CODY CANADA & MIKE McCLURE
Chip & Ray: Together Again for the First Time
We’re not sure what took so long for Cody Canada and Mike McClure, longtime buddies and collaborators as well as modern ambassadors of the Okie-flavored Red Dirt style of country songwriting, to get around to releasing an album together. But after a combined two-dozen albums between them, Chip and Ray: Together Again For the First Time, is an outstanding double album packed with acoustic renderings of songs close to each troubadour’s heart.
This “Are You Sure They Haven’t Made an Album Together Before?” project was recorded at Port Aransas’ Third Coast Music in front of a fun-loving, chatty gathering of friends and longtime admirers. The 35 songs between the two discs roll out a never-dull, latter-day history lesson of Red Dirt music.
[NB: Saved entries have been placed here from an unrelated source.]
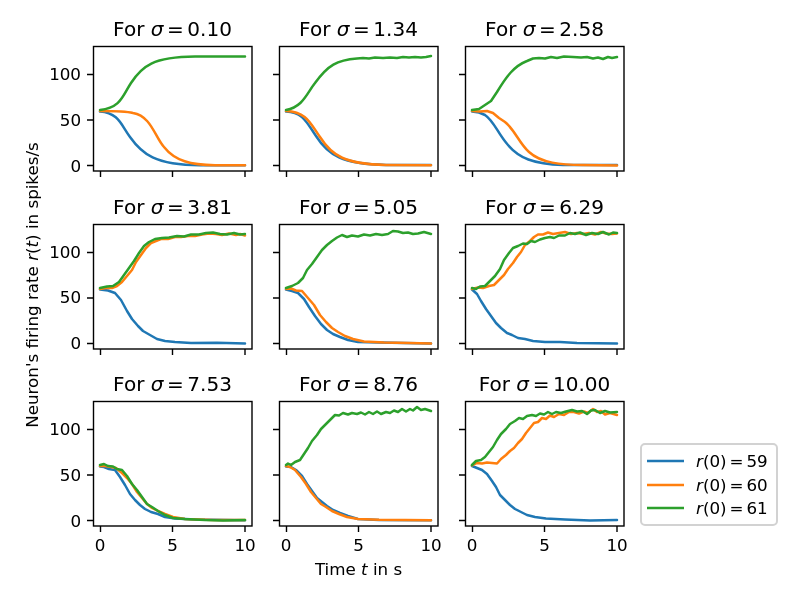
<!DOCTYPE html>
<html lang="en">
<head>
<meta charset="utf-8">
<title>Neuron's firing rate over time</title>
<style>
:root { --low: #1f77b4; --mid: #ff7f0e; --high: #2ca02c; --ink: #000; --paper: #fff; --legend-edge: #d2d2d2; }
* { box-sizing: border-box; margin: 0; padding: 0; }
body { width: 801px; height: 600px; overflow: hidden; background: var(--paper); color: var(--ink); font: 16.7px/20px "DejaVu Sans", sans-serif; }
.figure { position: relative; width: 801px; height: 600px; padding-top: 12px; display: grid; grid-template-columns: 93px 531px; grid-template-rows: 514px 48px; }
.y-axis, .panels { display: grid; grid-template-rows: repeat(3, 159px); row-gap: 18.5px; }
.panels { grid-template-columns: repeat(3, 159px); column-gap: 27px; }
.y-ticks { display: flex; flex-direction: column; justify-content: space-between; height: 111.5px; margin-top: 52px; padding-right: 12px; text-align: right; }
.x-axis { grid-column: 2; display: grid; grid-template-columns: repeat(3, 159px); column-gap: 27px; padding-top: 9px; }
.x-ticks { display: flex; justify-content: space-between; width: 175px; margin-left: -8px; }
.x-ticks span { width: 30px; text-align: center; }
.panel h2 { height: 34px; font-size: 20px; font-weight: 400; line-height: 34px; text-align: center; white-space: nowrap; }
.eq { margin: 0 .18em; }
.plot { display: block; width: 159px; height: 125px; overflow: visible; fill: none; stroke-width: 2.5; stroke-linecap: round; stroke-linejoin: round; }
.low { stroke: var(--low); }
.mid { stroke: var(--mid); }
.high { stroke: var(--high); }
.axis-name { position: absolute; white-space: nowrap; }
.x-name { left: 93px; width: 531px; top: 559px; text-align: center; }
.y-name { left: 32px; top: 285px; transform: translate(-50%, -50%) rotate(-90deg); }
.legend { position: absolute; left: 640px; top: 443px; width: 138px; height: 83px; padding: 4px 5px; border: 2px solid var(--legend-edge); border-radius: 5px; list-style: none; display: flex; flex-direction: column; }
.legend li { display: flex; align-items: center; gap: 12px; height: 25px; white-space: nowrap; }
.legend svg { width: 37px; height: 4px; flex: none; stroke-width: 2.5; }
.defs { position: absolute; width: 0; height: 0; }
</style>
</head>
<body>
<svg class="defs" aria-hidden="true">
  <defs>
    <g id="axes" fill="none" stroke="#000" stroke-width="1.4" stroke-linecap="butt">
      <rect x=".5" y=".5" width="158.5" height="124.5" stroke-linejoin="miter"/>
      <path d="M7.5 125v6M79.5 125v6M152 125v6M0 28.5h-6M0 74h-6M0 119.5h-6"/>
    </g>
  </defs>
</svg>
<main class="figure">
  <div class="y-axis">
    <div class="y-ticks"><span>100</span><span>50</span><span>0</span></div>
    <div class="y-ticks"><span>100</span><span>50</span><span>0</span></div>
    <div class="y-ticks"><span>100</span><span>50</span><span>0</span></div>
  </div>
  <div class="panels">
    <section class="panel">
      <h2>For <i>σ</i><span class="eq">=</span>0.10</h2>
      <svg class="plot" viewBox="0 0 159 125">
        <path class="low" d="M7 65.5C26 67 28 79 37 91C49 108 62 119 107 119.3H152"/>
        <path class="mid" d="M7 65C20 65 32 65 40 67C58 70 62 91 71 101C82 115 98 119 122 119.3H152"/>
        <path class="high" d="M7 64C28 62 30 49 38 37C49 20 60 11 102 10.6H152"/>
        <use href="#axes"/>
      </svg>
    </section>
    <section class="panel">
      <h2>For <i>σ</i><span class="eq">=</span>1.34</h2>
      <svg class="plot" viewBox="0 0 159 125">
        <path class="low" d="M7 65.5C24 66 28 77 37 90C49 109 63 118 107 119H152"/>
        <path class="mid" d="M7 65C28 66 31 77 41 91C53 110 66 118 107 119L152 119.3"/>
        <path class="high" d="M7 64C24 61 28 47 36 37C49 19 58 14 78 12.5L84 12L90 12.5L96 11.5L104 12L111 11.5L118 12L124 11L130 11.5L136 11L142 11.5L147 11L152 10"/>
        <use href="#axes"/>
      </svg>
    </section>
    <section class="panel">
      <h2>For <i>σ</i><span class="eq">=</span>2.58</h2>
      <svg class="plot" viewBox="0 0 159 125">
        <path class="low" d="M7 65.5L14 66.5L20 69C29 75 33 88 43 99C54 112 68 118 98 119H152"/>
        <path class="mid" d="M7 65L15 65.5L22 65L28 67L34 72L40 76C50 84 54 97 64 106C76 117 96 119 118 119L152 119.5"/>
        <path class="high" d="M7 64L14 63L20 59L26 55L32 46C41 31 49 20 62 15L68 12.5L74 12L80 12.5L86 11L92 12L99 10.5L108 11L116 11.5L122 11L128 12.5L133 11.5L138 13L143 11L147 12L152 11"/>
        <use href="#axes"/>
      </svg>
    </section>
    <section class="panel">
      <h2>For <i>σ</i><span class="eq">=</span>3.81</h2>
      <svg class="plot" viewBox="0 0 159 125">
        <path class="low" d="M7 65.5L15 66.5L22 69L28 76L34 87L39 95L45 102L50 107L57 111L64 115L72 117L82 118L98 119L124 118.7L152 119.5"/>
        <path class="mid" d="M7 65L13 64L19 64L24 62L29 58L34 52L39 46L43 38L48 31L53 24L58 19L63 17L68 15L75 15L82 13L88 13L95 12L102 12L109 10.5L116 9.5L123 10L129 11L136 9.5L143 11L147 10L152 11.5"/>
        <path class="high" d="M7 64L14 62.5L20 62L26 58L31 51L36 44L41 37L46 29L51 22L56 18L62 15L69 14L76 13.5L84 12L91 12.5L98 10.5L106 10.5L113 9L120 8.5L127 10L134 10.5L141 9L147 10.5L152 10"/>
        <use href="#axes"/>
      </svg>
    </section>
    <section class="panel">
      <h2>For <i>σ</i><span class="eq">=</span>5.05</h2>
      <svg class="plot" viewBox="0 0 159 125">
        <path class="low" d="M7 65.5L13 67L19 69L25 75L30 83L36 92L42 100L48 106L54 110L61 113L69 116L79 118L100 118.5L125 119L152 119.5"/>
        <path class="mid" d="M7 65L12 64.5L17 66.5L23 67L29 74L35 81L41 91L47 98L53 104L59 108L66 112L74 115L85 117.5L105 118.5L130 119L152 119.5"/>
        <path class="high" d="M7 64L13 62L19 59L24 54L28 46L33 40L38 33L43 26L48 21L53 17L58 13.5L63 11L68 13L73 11.5L79 12.5L85 10.5L91 11.5L97 10L103 11L109 10L114 7L119 7.5L124 9L129 8.5L134 10L139 9.5L145 8L152 10"/>
        <use href="#axes"/>
      </svg>
    </section>
    <section class="panel">
      <h2>For <i>σ</i><span class="eq">=</span>6.29</h2>
      <svg class="plot" viewBox="0 0 159 125">
        <path class="low" d="M7 65.5L12 70L16 77L21 85L26 92L31 99L36 104L42 109L47 111L53 114L60 115L68 117L80 118L95 118L112 119L152 119.5"/>
        <path class="mid" d="M7 65L13 63.5L18 64L24 62L29 61L34 56L39 51L43 45L48 39L52 33L56 28L60 21L65 17L69 13L73 10.5L78 10.5L83 8.5L88 10L94 9L100 8L106 10L112 9L118 10L124 9L130 10.5L136 8L141 9.5L147 10L152 9.5"/>
        <path class="high" d="M7 64L11 65L15 62.5L20 62L25 57L30 52L35 45L39 36L44 29L48 24L53 22L58 19.5L62 20L66 17L70 18L75 15.5L80 14L85 13L89 14L94 11.5L100 11.5L105 9L110 10L115 8.5L121 11L127 9L133 10L138 8L144 10.5L148 8.5L152 9"/>
        <use href="#axes"/>
      </svg>
    </section>
    <section class="panel">
      <h2>For <i>σ</i><span class="eq">=</span>7.53</h2>
      <svg class="plot" viewBox="0 0 159 125">
        <path class="low" d="M7 65.5L11 66L16 68L22 69L27 76L32 84L37 93L42 99L47 104L52 108L58 111L65 113L72 116L82 117.5L102 118.5L152 119.3"/>
        <path class="mid" d="M7 65L12 65L18 66L23 67L29 72L34 77L39 83L44 91L49 97L54 103L59 107L65 110L72 113L80 116L92 118L120 119L152 119"/>
        <path class="high" d="M7 64L11 63L15 65L20 65.5L24 68L29 69L34 75L39 83L44 89L49 96L54 103L59 106L65 110L72 114L80 117L92 118L112 119L130 119.5L152 119"/>
        <use href="#axes"/>
      </svg>
    </section>
    <section class="panel">
      <h2>For <i>σ</i><span class="eq">=</span>8.76</h2>
      <svg class="plot" viewBox="0 0 159 125">
        <path class="low" d="M7 65.5L12 66L17 69L23 75L28 83L33 90L38 97L43 101L48 105L54 109L61 112L69 115L79 118L100 119L152 119.3"/>
        <path class="mid" d="M7 65L11 66L16 69L22 76L27 83L32 91L37 97L42 103L47 106L53 110L60 113L68 116L79 118L100 118.8L152 119.3"/>
        <path class="high" d="M7 64L9 62.5L12 64L16 61L21 59L25 53L29 47L33 40L38 34L42 28L47 23L52 18L56 14L60 14.5L64 12L69 13.5L73 12L78 13L82 11.5L86 13.5L90 11L94 13L98 10.5L102 13L107 11L111 12L115 9.5L119 11L123 8L127 10.5L131 8L134 9.5L138 6L142 9L146 8L152 10"/>
        <use href="#axes"/>
      </svg>
    </section>
    <section class="panel">
      <h2>For <i>σ</i><span class="eq">=</span>10.00</h2>
      <svg class="plot" viewBox="0 0 159 125">
        <path class="low" d="M7 65L12 67L17 69L22 73L27 80L31 86L35 94L40 99L45 104L50 108L56 111L62 114L70 116L81 117.5L100 118.5L125 119.5L152 119"/>
        <path class="mid" d="M7 64.5L12 62L17 62.5L22 61.5L27 62L32 62.5L36 58L41 54L45 50L49 47L53 42L57 38L61 32L65 27L69 22L73 21L77 17L81 18L85 14.5L89 16L94 13L99 14L104 11L109 11L114 12.5L119 10.5L123 12L128 8L132 11L136 10L140 13.5L145 12L152 14"/>
        <path class="high" d="M7 64L11 60L16 59L20 56L24 51L28 46L32 39L36 33L41 28L45 23L50 20L54 17L58 18L62 15L67 14L71 15L75 12.5L79 13.5L83 11L87 13L91 11L96 12L101 10.5L107 9L112 10.5L117 10L122 13L126 9.5L130 9L135 12L140 10L145 11.5L152 11"/>
        <use href="#axes"/>
      </svg>
    </section>
  </div>
  <div class="x-axis">
    <div class="x-ticks"><span>0</span><span>5</span><span>10</span></div>
    <div class="x-ticks"><span>0</span><span>5</span><span>10</span></div>
    <div class="x-ticks"><span>0</span><span>5</span><span>10</span></div>
  </div>
  <p class="axis-name x-name">Time <i>t</i> in s</p>
  <p class="axis-name y-name">Neuron's firing rate <i>r</i>(<i>t</i>) in spikes/s</p>
  <ul class="legend">
    <li><svg class="low" viewBox="0 0 37 4"><line x1="0" y1="2" x2="37" y2="2"/></svg><span><i>r</i>(0)<span class="eq">=</span>59</span></li>
    <li><svg class="mid" viewBox="0 0 37 4"><line x1="0" y1="2" x2="37" y2="2"/></svg><span><i>r</i>(0)<span class="eq">=</span>60</span></li>
    <li><svg class="high" viewBox="0 0 37 4"><line x1="0" y1="2" x2="37" y2="2"/></svg><span><i>r</i>(0)<span class="eq">=</span>61</span></li>
  </ul>
</main>
</body>
</html>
Each artist ignored hit singles, added an abundance of songs from key influences, and offered up deep cuts from both of their seminal, beloved bands. Given Canada’s love of groundbreaking band Nirvana, this album impressively, perhaps unsurprisingly, carries the soul of arguably the greatest acoustic record of the past quarter century. Nirvana’s monumental 1994 album, MTV Unplugged In New York, only threw a few popular bones to the crowd while Cobain and crew gave millions of devotees’ reconfigurations of lesser-known Nirvana songs and covers of influential tunes. Chip and Ray certainly has a more joyful tone than Nirvana’s Unplugged, but the vulnerability and the heavy tilt towards familial and spiritual themes carries a gravity that can’t be forced, even when Canada and McClure are joking and provoking the jovial audience.
Unlike this year’s celebrated Randy Rogers and Wade Bowen duet record, this album doesn’t contain any new tunes, nor any true duets for that matter; it just happens to be two scene-defining artists taking turns telling their respective stories. Of course, the acoustic styling and the location of the recording is the same as Canada’s 2013 solo debut, Some Old, Some New, Maybe a Cover or Two. On that record, as is the case here in several instances, Canada’s vocals are strained and weary, which is obvious during a hilarious alternate version of Ragweed’s “The Years.” The spontaneous laughs of McClure, mixed with the crystal clear, raw-boned guitar strums and Canada’s admirable vocal soldiering could be applied to a reading of a Panda Express menu and it would ooze familiarity, authenticity, and soul. As fans, it’s natural to want our artists to be the best of friends — like Waylon, Willie, and the boys — and as evidenced by the palpable camaraderie, Canada and McClure are super-tight, propelling this album along with a swift pleasantness.
Of the many revelations here, a trio of tunes from Cross Canadian Ragweed’s 2004 album, Soul Gravy offers a stellar bit of then-and-now style perspective. Given the stripped-down treatment, “Lonely Girl,” and “Leave Me Alone,” are both stunning in how well each morphs from mellow Southern rock to the vulnerable folk style apparent here. And while the version of “Pay” here isn’t really that different from the original, there’s something about the starkness of the performance that hammers its tragic message home with extra profundity.
For the vast majority of the album, the guys alternate between songs. And it becomes apparent early on that when McClure takes his turn on the mic, he’s there to share his love of three things: his family (see: “Pink, OK,” “Lucky Man,” and “Hung Down Head,” a duet with his daughter, Marleigh); his faith (see: “Between Two Thieves,”); and his late friend, Tom Skinner. A handful of McClure’s tunes here were songs written with the revered Oklahoma troubadour, who died this past July. The live setting and casually loose delivery of the artists allows songs such as “Ashes and Dust,” and “Used to Be” to become proper, loving odes to the man McClure, Canada, and so many others credit as a founding father of the Red Dirt way of making music.
Bottom line: here’s hoping “Chip” and “Ray” get together again, and sooner rather than later. — KELLY DEARMORE